Nile followed with a set of supreme brutality, as the Egyptian themed death metal juggernaut played with crushing precision and confidence, absolutely astonishing technical ability from top to bottom.

I don’t recall much about Ankla, either good or bad, so I’m guessing I must have been distracted or just missed them entirely.

DevilDriver kept the intensity going with their manic metal meltdown providing mosh ready material for their entire set.

The second stage area was a dust bowl that day, and all the really heavy bands had to contend with a continuous white haze of stirred up earth creating a perpetual fog in the air.

I didn’t think it would be possible to be more powerful or heavier than Nile, but somehow Behemoth pulled it off. I can’t even describe how insanely, monstrously METAL their sound was…literally like a seismic, F5 tornado velocity propelling their blackened death metal onslaught.

Hatebreed followed that and suffered somewhat for it. They are always solid, and Jamey Jasta certainly knows how to whip a crowd into a frenzy, but as heavy as Hatebreed is, they couldn’t compete with that performance that proceeded them, in my humble opinion.

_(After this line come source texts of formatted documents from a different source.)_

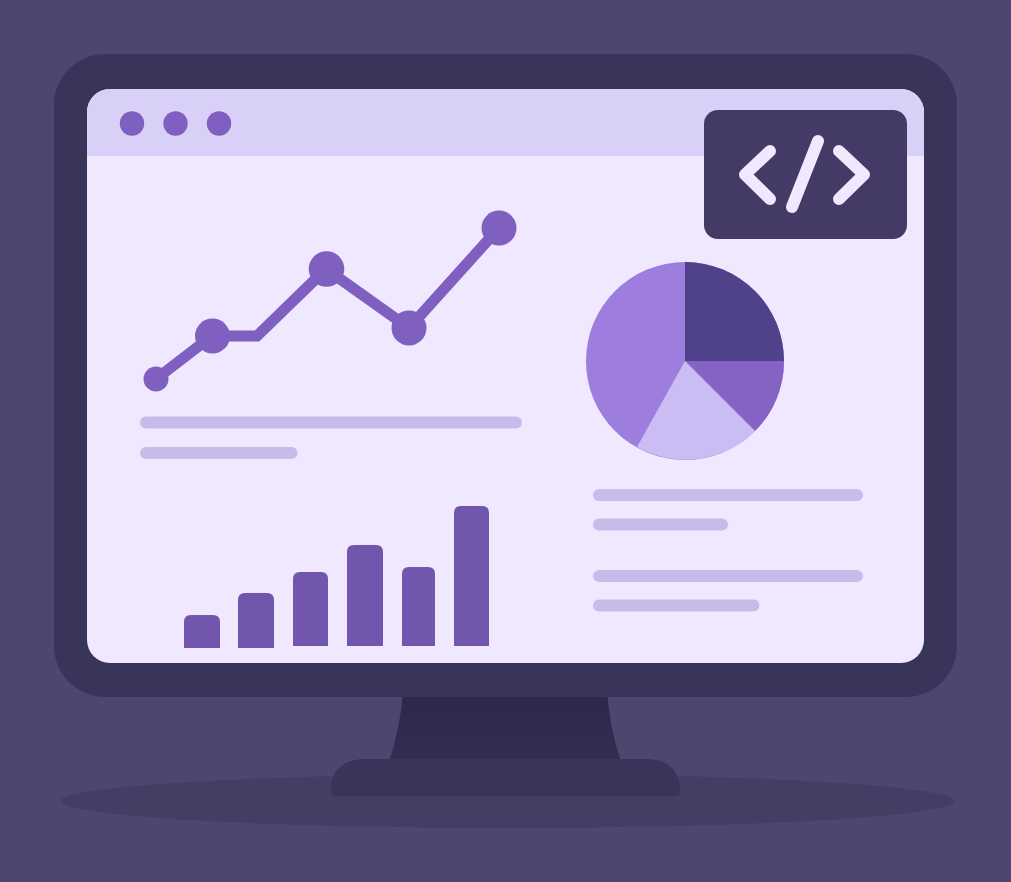
<!DOCTYPE html>
<html lang="en">
<head>
<meta charset="utf-8">
<title>Analytics dashboard on a desktop monitor</title>
<style>
  :root {
    --backdrop: #4e466f;
    --shadow: #453d64;
    --frame: #393459;
    --neck-top: #2d284a;
    --neck-bottom: #332e51;
    --screen: #f0e8ff;
    --toolbar: #d9d0f8;
    --accent: #7f5fbf;
    --bar: #7255ac;
    --text-line: #c8bbea;
    --badge: #433a66;
    --pie-dark: #50428a;
    --pie-mid: #8463c5;
    --pie-light: #cbbdf4;
    --pie-main: #9d7dde;
  }
  html, body { margin: 0; height: 100%; overflow: hidden; background: var(--backdrop); }
  .illustration { display: block; width: 1011px; height: 882px; }
  .backdrop { fill: var(--backdrop); }
  .shadow { fill: var(--shadow); }
  .frame { fill: var(--frame); }
  .screen { fill: var(--screen); }
  .toolbar { fill: var(--toolbar); }
  .accent { fill: var(--accent); }
  .trend { fill: none; stroke: var(--accent); stroke-width: 11; }
  .bars { fill: var(--bar); }
  .text-lines { fill: var(--text-line); }
  .badge { fill: var(--badge); }
  .code { fill: none; stroke: var(--screen); stroke-width: 12; stroke-linecap: round; stroke-linejoin: round; }
  .neck-top { stop-color: var(--neck-top); }
  .neck-bottom { stop-color: var(--neck-bottom); }
  .pie-dark { fill: var(--pie-dark); }
  .pie-mid { fill: var(--pie-mid); }
  .pie-light { fill: var(--pie-light); }
  .pie-main { fill: var(--pie-main); }
</style>
</head>
<body>
<svg class="illustration" viewBox="0 0 1011 882" role="img" aria-label="Desktop monitor showing a line chart, bar chart, pie chart and a code badge">
  <defs>
    <linearGradient id="neck-shade" x1="0" y1="0" x2="0" y2="1">
      <stop class="neck-top" offset="0"/>
      <stop class="neck-bottom" offset="1"/>
    </linearGradient>
    <clipPath id="screen-shape">
      <rect x="87" y="89" width="837" height="574" rx="23"/>
    </clipPath>
  </defs>

  <rect class="backdrop" width="1011" height="882"/>
  <ellipse class="shadow" cx="507.500" cy="801" rx="447" ry="27"/>

  <g id="stand">
    <path fill="url(#neck-shade)" d="M403 690H607Q609 725 621 762H389Q401 725 403 690Z"/>
    <path class="frame" d="M331 791V788Q333 759 366 759H645Q678 759 680 788V791Q680 796 675 796H336Q331 796 331 791Z"/>
  </g>

  <g id="monitor">
    <rect class="frame" x="54" y="54" width="903" height="643" rx="51"/>
    <g clip-path="url(#screen-shape)">
      <rect class="screen" x="87" y="89" width="837" height="574"/>
      <rect class="toolbar" x="87" y="89" width="837" height="67"/>
    </g>
    <g id="window-buttons" class="accent">
      <circle cx="132" cy="123.500" r="12.200"/>
      <circle cx="175.500" cy="123.500" r="12.200"/>
      <circle cx="219" cy="123.500" r="12.200"/>
    </g>
  </g>

  <g id="line-chart">
    <polyline class="trend" points="156,379 212,336 257,336 326,269 409,328 499,228"/>
    <g class="accent">
      <circle cx="156" cy="379" r="12.500"/>
      <circle cx="212.500" cy="336" r="17.500"/>
      <circle cx="326.500" cy="269" r="17.800"/>
      <circle cx="409" cy="328" r="17.500"/>
      <circle cx="499" cy="228" r="17.500"/>
    </g>
  </g>

  <g id="bar-chart" class="bars">
    <path d="M184 648V622Q184 615 191 615H213Q220 615 220 622V648Z"/>
    <path d="M238 648V600Q238 593 245 593H267Q274 593 274 600V648Z"/>
    <path d="M293 646V579Q293 572 300 572H321Q328 572 328 579V646Z"/>
    <path d="M347 646V552Q347 545 354 545H376Q383 545 383 552V646Z"/>
    <path d="M402 646V574Q402 567 409 567H428Q435 567 435 574V646Z"/>
    <path d="M454 646V513Q454 506 461 506H482Q489 506 489 513V646Z"/>
  </g>

  <g id="pie-chart">
    <circle class="pie-main" cx="685" cy="361" r="99"/>
    <path class="pie-dark" d="M685 361V262A99 99 0 0 1 784 361Z"/>
    <path class="pie-mid" d="M685 361H784A99 99 0 0 1 755 431Z"/>
    <path class="pie-light" d="M685 361L755 431A99 99 0 0 1 637 447Z"/>
  </g>

  <g id="text-lines" class="text-lines">
    <rect x="140" y="416.500" width="382" height="12" rx="6"/>
    <rect x="140" y="447" width="157.500" height="12" rx="6"/>
    <rect x="593" y="489" width="270" height="12" rx="6"/>
    <rect x="593" y="518.500" width="135" height="12" rx="6"/>
    <rect x="593" y="570" width="270" height="12" rx="6"/>
    <rect x="593" y="599.500" width="166.500" height="12" rx="6"/>
  </g>

  <g id="code-badge">
    <rect class="badge" x="704" y="110" width="203" height="129" rx="14"/>
    <g class="code">
      <polyline points="770,151 745,174.500 770,199"/>
      <line x1="818" y1="141" x2="792" y2="207"/>
      <polyline points="839,151 864,174.500 839,199"/>
    </g>
  </g>
</svg>
</body>
</html>
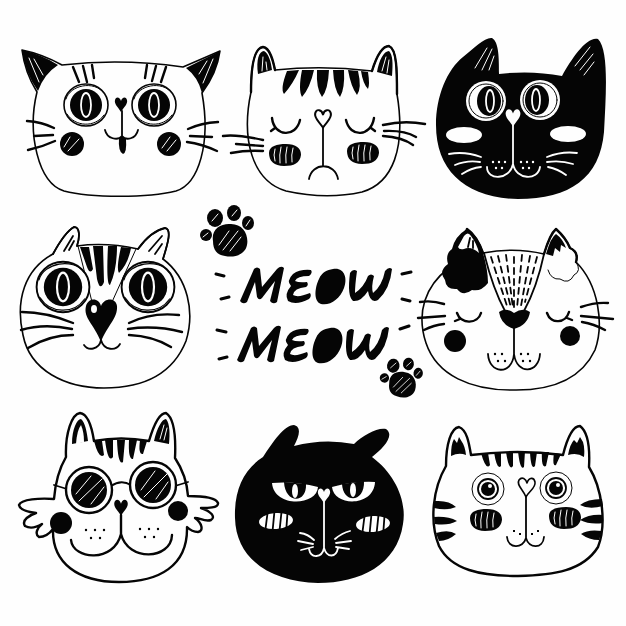
<!DOCTYPE html>
<html lang="en">
<head>
<meta charset="utf-8">
<title>Meow Meow</title>
<style>
:root { --ink: #050505; --paper: #fefefe; }
html, body { margin: 0; background: var(--paper); overflow: hidden; }
svg { display: block; width: 626px; height: 626px; }
.line { fill: none; stroke: var(--ink); stroke-width: 1.8; stroke-linecap: round; stroke-linejoin: round; }
.face { fill: var(--paper); stroke: var(--ink); stroke-width: 1.6; stroke-linejoin: round; }
.ink { fill: var(--ink); }
.paper { fill: var(--paper); }
.chalk { fill: none; stroke: var(--paper); stroke-width: 1.8; stroke-linecap: round; stroke-linejoin: round; }
.thin { stroke-width: 1; }
.bold { stroke-width: 2.4; }
.dash { stroke-width: 3; }
</style>
</head>
<body>
<svg viewBox="0 0 626 626" role="img" aria-label="Eight hand drawn cat faces around the words Meow Meow">
<defs>
  <path id="heart" d="M0 8C-3 3-7 0-6-4C-5-8-1-7 0-3C1-7 5-8 6-4C7 0 3 3 0 8Z"/>
  <g id="slit-eye">
    <ellipse class="face" rx="22" ry="21"/>
    <path class="line thin" d="M-20-6C-16-20 8-25 18-12M-19 9C-11 22 9 23 18 10"/>
    <circle class="ink" r="16"/>
    <ellipse class="chalk" rx="5" ry="12"/>
  </g>
  <g id="paw">
    <path class="ink" d="M-16 4C-18-8-8-14 2-13C14-13 20-2 18 8C16 18 5 21-4 19C-12 18-16 13-16 4Z"/>
    <ellipse class="ink" cx="-23" cy="-2" rx="6" ry="6"/>
    <ellipse class="ink" cx="-14" cy="-19" rx="8" ry="9"/>
    <ellipse class="ink" cx="5" cy="-24" rx="7" ry="8"/>
    <ellipse class="ink" cx="19" cy="-14" rx="6" ry="7"/>
    <path class="chalk thin" d="M-10 8L0-6M-6 13L9-6M1 14L12 0M-26 0L-21-4M-17-16L-11-23M3-21L8-27M17-11L21-17"/>
  </g>
  <g id="hatched-cheek">
    <path class="ink" d="M-16-2C-16-9-8-11 1-11C11-11 16-7 16 0C15 8 9 11-1 11C-11 11-16 6-16-2Z"/>
    <path class="chalk thin" d="M-10-6Q-12 0-10 6M-4-8Q-6 0-5 8M2-8Q0 0 1 8M8-7Q6 0 7 7"/>
  </g>
  <g id="striped-cheek">
    <ellipse class="paper" rx="17" ry="8"/>
    <path class="line" d="M-8-8L-11 7M-1-9L-4 9M6-8L3 9M12-7L10 7"/>
  </g>
  <g id="meow">
    <path class="ink" d="M240 301L254 269Q257 266 260 269L262 287L277 269Q281 265 284 268L277 302Q273 305 270 301L275 281L262 298Q259 301 257 297L255 282L247 302Q243 305 240 301Z"/>
    <path class="ink" d="M311 270Q313 273 309 276Q297 276 295 281Q299 283 307 282Q309 285 306 287Q294 288 293 295Q298 298 310 293Q312 296 309 299Q296 306 288 301Q284 294 291 286Q286 281 293 274Q300 269 311 270Z"/>
    <path class="ink" d="M333 269C344 267 348 278 344 288C340 299 330 306 321 304C313 301 315 287 319 279C322 272 327 270 333 269Z"/>
    <path class="ink" d="M350 273Q353 268 357 271Q355 285 355 293Q364 287 368 276Q371 273 374 276Q371 287 373 293Q382 286 385 271Q389 266 392 269Q390 289 378 300Q370 304 368 291Q361 302 353 301Q347 296 350 273Z"/>
  </g>
</defs>

<rect class="paper" width="626" height="626"/>

<g id="cat-pointed-ears">
  <path class="face" d="M62 65Q122 58 183 67L220 51Q217 73 202 93C211 143 199 184 176 191C148 198 91 198 64 191C38 183 27 133 37 92Q25 73 22 50Q42 54 62 65Z"/>
  <path class="ink" d="M22 50Q43 55 58 65Q44 74 38 91Q25 73 22 50ZM220 51L186 68Q198 77 202 93Q217 73 220 51Z"/>
  <path class="chalk thin" d="M29 58L39 82M34 59L43 75M213 59L203 83M207 61L199 74"/>
  <path class="line bold" d="M73 67L79 82M83 66L87 82M92 65L94 78M166 67L161 82M156 66L152 81M147 65L145 78"/>
  <use href="#slit-eye" x="86" y="105"/><use href="#slit-eye" x="154" y="105"/>
  <use href="#heart" class="ink" x="121" y="104"/>
  <path class="line" d="M122 111V138M105 130C107 139 118 141 122 136C126 141 136 139 138 130"/>
  <path class="ink" d="M119 138Q123 136 126 139Q127 153 123 154Q118 152 119 138Z"/>
  <circle class="ink" cx="72" cy="144" r="12"/><circle class="ink" cx="169" cy="144" r="12"/>
  <path class="chalk thin" d="M64 147L70 137M68 151L79 139M162 148L170 137M167 151L176 140"/>
  <path class="line bold" d="M27 121Q42 122 54 128M34 136L53 135M28 150Q42 147 55 141M188 129Q201 123 218 122M190 136L212 137M187 142Q202 144 217 151"/>
</g>

<g id="cat-sulking">
  <path class="face" d="M251 92C251 65 254 48 263 47C270 48 273 60 275 70Q323 65 372 71C376 58 382 46 389 46C397 49 397 72 397 94C406 148 393 183 362 192Q326 200 286 191C252 181 241 139 251 92Z"/>
  <path class="line bold" d="M251 92C251 65 254 48 263 47C270 48 273 60 275 70M372 71C376 58 382 46 389 46C397 49 397 72 397 94"/>
  <path class="ink" d="M258 74C256 60 259 51 264 51C269 54 271 62 272 70ZM377 72C379 60 384 51 389 51C393 55 393 64 392 76Z"/>
  <path class="chalk thin" d="M262 71L263 57M267 70L266 62M382 71L386 57M387 73L389 60"/>
  <path class="ink" d="M287 71L299 70Q293 84 284 94Q280 89 287 71ZM302 70L314 70Q310 88 302 97Q298 90 302 70ZM317 70L329 70Q328 90 322 97Q316 89 317 70ZM333 70L344 70Q345 89 340 97Q334 90 333 70ZM348 70L358 71Q362 88 357 95Q351 87 348 70ZM361 71L368 72Q370 85 368 89Q363 84 361 71Z"/>
  <path class="line bold" d="M272 118C274 137 296 138 300 120M346 120C350 138 371 137 374 118M275 128L271 131M371 128L375 131"/>
  <use href="#heart" class="face" transform="translate(323 118) scale(1.3 1.2)"/>
  <path class="line" d="M323 128V166M309 179C312 162 335 162 338 179"/>
  <use href="#hatched-cheek" x="285" y="155"/><use href="#hatched-cheek" x="363" y="153"/>
  <path class="line bold" d="M223 136Q236 134 263 140M236 144L263 146M231 153Q246 150 263 151M383 125Q404 120 425 124M384 131Q404 130 416 137M383 136Q402 137 413 145"/>
</g>

<g id="cat-black-wide-eyed">
  <path class="ink" d="M436 125C436 96 447 70 463 57C474 48 485 37 492 38C499 42 499 58 499 74Q531 70 562 76C572 58 587 36 598 39C609 50 606 94 604 132C600 178 570 199 518 199C466 198 436 171 436 125Z"/>
  <path class="chalk thin" d="M475 68L487 48M482 70L492 49M489 70L494 56M575 66L590 47M580 70L593 54M584 75L594 62"/>
  <circle class="paper" cx="486" cy="101" r="20"/><circle class="paper" cx="540" cy="100" r="20"/>
  <circle class="line thin" cx="486" cy="101" r="17"/><circle class="line thin" cx="540" cy="100" r="17"/>
  <ellipse class="ink" cx="489" cy="101" rx="12" ry="15"/><ellipse class="ink" cx="537" cy="100" rx="12" ry="15"/>
  <ellipse class="chalk" cx="490" cy="101" rx="4" ry="11"/><ellipse class="chalk" cx="536" cy="100" rx="4" ry="11"/>
  <use href="#heart" class="paper" transform="translate(513 117) scale(1.2)"/>
  <path class="chalk" d="M513 123V164M487 167C487 181 510 180 513 164C516 180 538 181 540 167"/>
  <ellipse class="paper" cx="464" cy="135" rx="18" ry="8"/><ellipse class="paper" cx="568" cy="134" rx="18" ry="8"/>
  <path class="chalk" d="M449 154Q465 151 481 157M455 165Q467 160 480 162M462 174Q471 168 481 167M547 157Q562 151 577 153M547 162Q561 160 573 164M548 167Q558 169 566 175"/>
  <path class="chalk bold" stroke-dasharray="0 6" d="M493 162H506M496 168H505M521 162H534M523 168H532"/>
</g>

<g id="cat-heart-nose">
  <path class="face" d="M53 254Q65 232 74 227C80 227 80 237 77 246Q106 242 138 249Q151 231 165 228C172 229 168 243 163 259C188 278 195 312 186 341C172 376 141 388 104 388C66 388 30 371 23 335C15 300 25 269 53 254Z"/>
  <path class="line" d="M53 254Q65 232 74 227C80 227 80 237 77 246M138 249Q151 231 165 228C172 229 168 243 163 259"/>
  <path class="line" d="M64 251L73 236M69 250L74 241M149 251L162 236M155 254L162 244"/>
  <path class="line thin" d="M78 246L92 302M136 249L112 302"/>
  <path class="ink" d="M80 247H89L93 269Q90 275 87 267ZM93 246H103L104 282Q100 292 97 279ZM108 246H117Q117 270 110 285Q106 285 108 246ZM121 247L131 248Q128 264 119 273Q116 269 121 247Z"/>
  <use href="#slit-eye" transform="translate(63 287) scale(1.2)"/>
  <use href="#slit-eye" transform="translate(148 287) scale(1.2)"/>
  <path class="ink" d="M101 342C94 324 83 318 86 306C89 297 99 298 101 306C105 297 116 298 117 306C118 318 107 326 101 342Z"/>
  <ellipse class="paper" cx="94" cy="309" rx="3" ry="4"/>
  <path class="line" d="M84 345C88 351 99 350 101 340C104 351 116 351 120 344"/>
  <path class="line bold" d="M22 312Q46 312 73 323M21 330Q44 323 72 329M28 348Q49 335 73 335M129 323Q151 312 179 315M128 329Q155 325 182 332M129 335Q153 336 171 347"/>
</g>

<g id="paw-prints">
  <use href="#paw" transform="translate(229 237)"/>
  <use href="#paw" transform="translate(402 382) rotate(8) scale(.78)"/>
</g>

<g id="lettering" role="img" aria-label="Meow Meow">
  <use href="#meow"/><use href="#meow" x="-3" y="59"/>
  <path class="line dash" d="M216 274L224 276M221 299L229 297M217 330L226 332M219 359L227 357M402 274L411 272M402 299L410 301M400 329L409 326"/>
</g>

<g id="cat-patched">
  <path class="face" d="M449 268Q457 240 467 229Q477 236 483 253Q515 247 544 254Q550 234 556 229Q566 238 570 248Q579 252 576 262C599 285 604 325 595 350C580 382 548 391 511 390C472 390 437 376 426 343C416 313 425 286 449 268Z"/>
  <path class="ink" d="M483 253Q488 270 488 283Q481 292 472 290Q463 297 457 289Q446 290 445 280Q438 271 448 264Q445 254 452 249Q455 236 467 229Q477 236 483 253Z"/>
  <path class="paper" d="M464 236Q468 231 471 236Q477 244 479 253Q471 246 464 249Q459 250 458 247Z"/>
  <path class="line" d="M468 247L470 238M473 248L473 241"/>
  <path class="line bold" d="M467 229Q477 236 483 253M544 254Q550 234 556 229Q566 238 570 248Q579 252 576 262"/>
  <path class="line thin" d="M576 262Q582 271 574 275Q569 285 560 279Q551 280 548 270"/>
  <path class="ink" d="M546 254Q551 237 556 234Q563 239 566 248L561 245L560 252L555 248L553 256Z"/>
  <path class="line" d="M484 253Q493 289 505 311M544 254Q537 287 524 311"/>
  <path class="line" stroke-dasharray="6 5" d="M491 257L507 306M498 256L511 308M506 255L513 308M514 257V308M522 255L517 308M530 256L521 306M537 257L525 302"/>
  <path class="ink" d="M499 312Q506 307 514 313Q523 307 530 312Q528 325 514 329Q501 325 499 312Z"/>
  <path class="line bold" d="M457 313C461 325 478 324 481 313M547 313C551 325 566 323 569 312M460 319L455 321M567 318L572 320"/>
  <circle class="ink" cx="455" cy="341" r="11"/><circle class="ink" cx="570" cy="336" r="10"/>
  <path class="line" d="M514 328V354M488 354C489 374 512 376 514 354C517 376 539 373 540 354"/>
  <path class="line bold" stroke-dasharray="0 7" d="M495 354H509M498 361H508M521 354H535M523 361H532"/>
  <path class="line bold" d="M420 302Q432 300 444 304M418 318L445 316M424 330Q434 325 444 324M581 307Q595 302 608 303M581 316L613 319M582 322Q594 324 605 330"/>
</g>

<g id="cat-glasses">
  <path class="face bold" d="M66 457C65 433 72 414 80 413C88 414 92 428 94 441Q121 436 149 441C154 424 160 413 166 413C174 418 176 436 175 458C183 470 187 482 188 496C203 496 216 498 218 503C219 508 207 508 201 508C211 511 216 517 211 520C205 522 200 518 195 518C202 523 204 531 198 532Q192 532 187 527C188 566 159 582 119 582C78 582 52 563 53 529Q47 537 39 537C34 534 38 527 42 524Q32 530 25 526C21 520 30 515 36 513Q20 511 19 505C21 499 40 498 54 499Q56 474 66 457Z"/>
  <path class="ink" d="M72 444C72 429 77 419 81 419C85 422 87 432 88 441ZM154 441C157 428 162 419 166 419C170 424 170 434 169 444Z"/>
  <path class="paper" d="M76 444Q77 430 81 425Q84 432 84 442Z"/>
  <path class="chalk thin" d="M160 439L164 425M164 440L167 428"/>
  <path class="ink" d="M94 441H102L104 455Q99 460 94 441ZM105 440H113V457Q108 464 105 440ZM117 440H125L123 462Q118 466 117 440ZM129 440H137L133 459Q128 460 129 440ZM140 440L147 441L143 454Q138 455 140 440Z"/>
  <path class="line" d="M54 485L67 489M188 482L175 486M111 486Q121 479 131 485"/>
  <circle class="face bold" cx="89" cy="490" r="23"/><circle class="face bold" cx="153" cy="485" r="23"/>
  <circle class="ink" cx="89" cy="490" r="18"/><circle class="ink" cx="153" cy="485" r="18"/>
  <path class="chalk thin" d="M76 494L91 476M79 501L102 479M91 504L104 487M141 490L155 471M144 497L167 474M156 499L168 482"/>
  <use href="#heart" class="ink" transform="translate(121 507) scale(1.1)"/>
  <path class="line bold" d="M121 515V535M71 540C73 560 114 563 121 534C128 562 171 560 172 535"/>
  <circle class="ink" cx="61" cy="523" r="11"/><circle class="ink" cx="178" cy="511" r="10"/>
  <path class="line bold" stroke-dasharray="0 9" d="M86 530H106M91 538H108M140 529H160M145 537H158"/>
</g>

<g id="cat-black-sleepy">
  <path class="ink" d="M263 457C273 442 284 425 294 425C302 427 299 437 294 446Q324 438 354 444C363 435 378 427 386 429C395 435 384 448 372 457C395 474 407 501 403 524C397 565 360 583 318 583C272 582 236 560 235 518C234 490 244 469 263 457Z"/>
  <path class="paper" d="M272 483Q295 481 318 487C317 506 274 508 272 483ZM332 487Q353 481 375 482C374 507 334 507 332 487Z"/>
  <path class="ink" d="M284 482L306 484C307 504 285 504 284 482ZM342 484L364 481C365 503 343 504 342 484Z"/>
  <ellipse class="paper" cx="295" cy="491" rx="3" ry="7"/><ellipse class="paper" cx="353" cy="490" rx="3" ry="7"/>
  <use href="#heart" class="paper" x="324" y="495"/>
  <path class="chalk" d="M324 502V549M309 549C311 559 322 558 324 548C327 558 336 558 338 548"/>
  <use href="#striped-cheek" transform="translate(276 521) rotate(-4)"/>
  <use href="#striped-cheek" transform="translate(373 524) rotate(-4)"/>
  <path class="chalk" d="M300 533Q308 534 314 540M298 541L313 544M301 550L313 547M335 539Q342 533 350 531M336 543L351 541M336 547L349 549"/>
</g>

<g id="cat-striped-cheeks">
  <path class="face bold" d="M446 466C446 444 451 428 459 427C467 430 469 443 471 455Q518 449 563 455C567 439 573 426 580 426C588 432 590 449 589 467C602 488 607 524 598 547C583 571 554 575 518 576C481 576 451 570 439 546C429 521 433 488 446 466Z"/>
  <path class="ink" d="M451 456Q451 444 454 439L457 443L459 437L462 442Q465 446 466 455Q459 452 451 456ZM568 455Q570 444 574 440L577 443L580 437L583 442Q585 448 584 457Q577 452 568 455Z"/>
  <path class="ink" d="M481 453H488L490 465Q486 471 481 453ZM494 452H501V466Q497 471 494 452ZM506 452H513V466Q509 472 506 452ZM518 451H525L524 467Q520 471 518 451ZM530 452H537L535 466Q531 471 530 452ZM542 452H549L546 466Q541 469 542 452ZM554 453L561 454L556 465Q552 467 554 453Z"/>
  <circle class="face thin" cx="488" cy="489" r="16"/><circle class="face thin" cx="556" cy="488" r="16"/>
  <circle class="line" cx="488" cy="489" r="10"/><circle class="line" cx="556" cy="488" r="10"/>
  <circle class="ink" cx="488" cy="489" r="7"/><circle class="ink" cx="556" cy="488" r="7"/>
  <circle class="paper" cx="490" cy="486" r="2"/><circle class="paper" cx="558" cy="485" r="2"/>
  <path class="face" d="M526 497C523 489 516 485 519 480C522 476 526 479 527 483C529 477 534 477 535 482C536 488 529 491 526 497Z"/>
  <path class="line" d="M526 497V538M507 537C508 549 523 549 526 538C529 549 543 549 544 537"/>
  <path class="ink" d="M513 530h2v2h-2zM519 533h2v2h-2zM531 533h2v2h-2zM537 530h2v2h-2z"/>
  <use href="#hatched-cheek" x="486" y="520"/>
  <use href="#hatched-cheek" x="565" y="518"/>
  <path class="ink" d="M435 501Q449 500 456 507Q447 511 434 508ZM434 517Q448 516 457 521Q448 526 435 524ZM436 533Q449 529 456 534Q448 541 439 541ZM602 499Q587 499 580 505Q589 510 603 506ZM603 515Q589 514 580 520Q590 525 603 523ZM602 531Q588 529 581 534Q589 540 599 540Z"/>
</g>
</svg>
</body>
</html>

All in all, a lot of diversity coupled with some of the heaviest bands ever on the second stage made this final Ozzfest one of the most memorable second stage lineups.

The first band on the main stage was Black Tide, an extremely young band that showed great potential. Nothing exceptional musically, but everyone has to start somewhere, and Ozzfest is a pretty cool place to call a beginning. Lordi were up next, and they were pretty horrible, to be blunt. Borrowing (okay, stealing!) liberally from GWAR, Slipknot, Mushroomhead, and any other band that has ever worn masks, and not bringing anything of musical merit, quickly earned them a hostile reaction from the discerning metal masses.

Static-X set things right with a sizzling performance. Wayne Static led his “evil disco” band through a high energy holocaust of a performance that set the stage for my favorite band of the entire show, the mighty Lamb Of God. LOG crushed all in their path, earning the coveted headliner status and playing directly before Ozzy himself came out and finished the show, and his namesake tour, in grand fashion.

I attended Ozzfest in 10 consecutive years and I have countless memories of those shows. I salute Ozzy for bringing so many great bands on tour and for nurturing so much talent in the heavy metal universe.  Lots of bands that passed through this system became major stars following their association with Ozzfest. That in itself is a pretty amazing legacy.

Written By Braddon S. Williams aka The Concert Critic

On This Date in History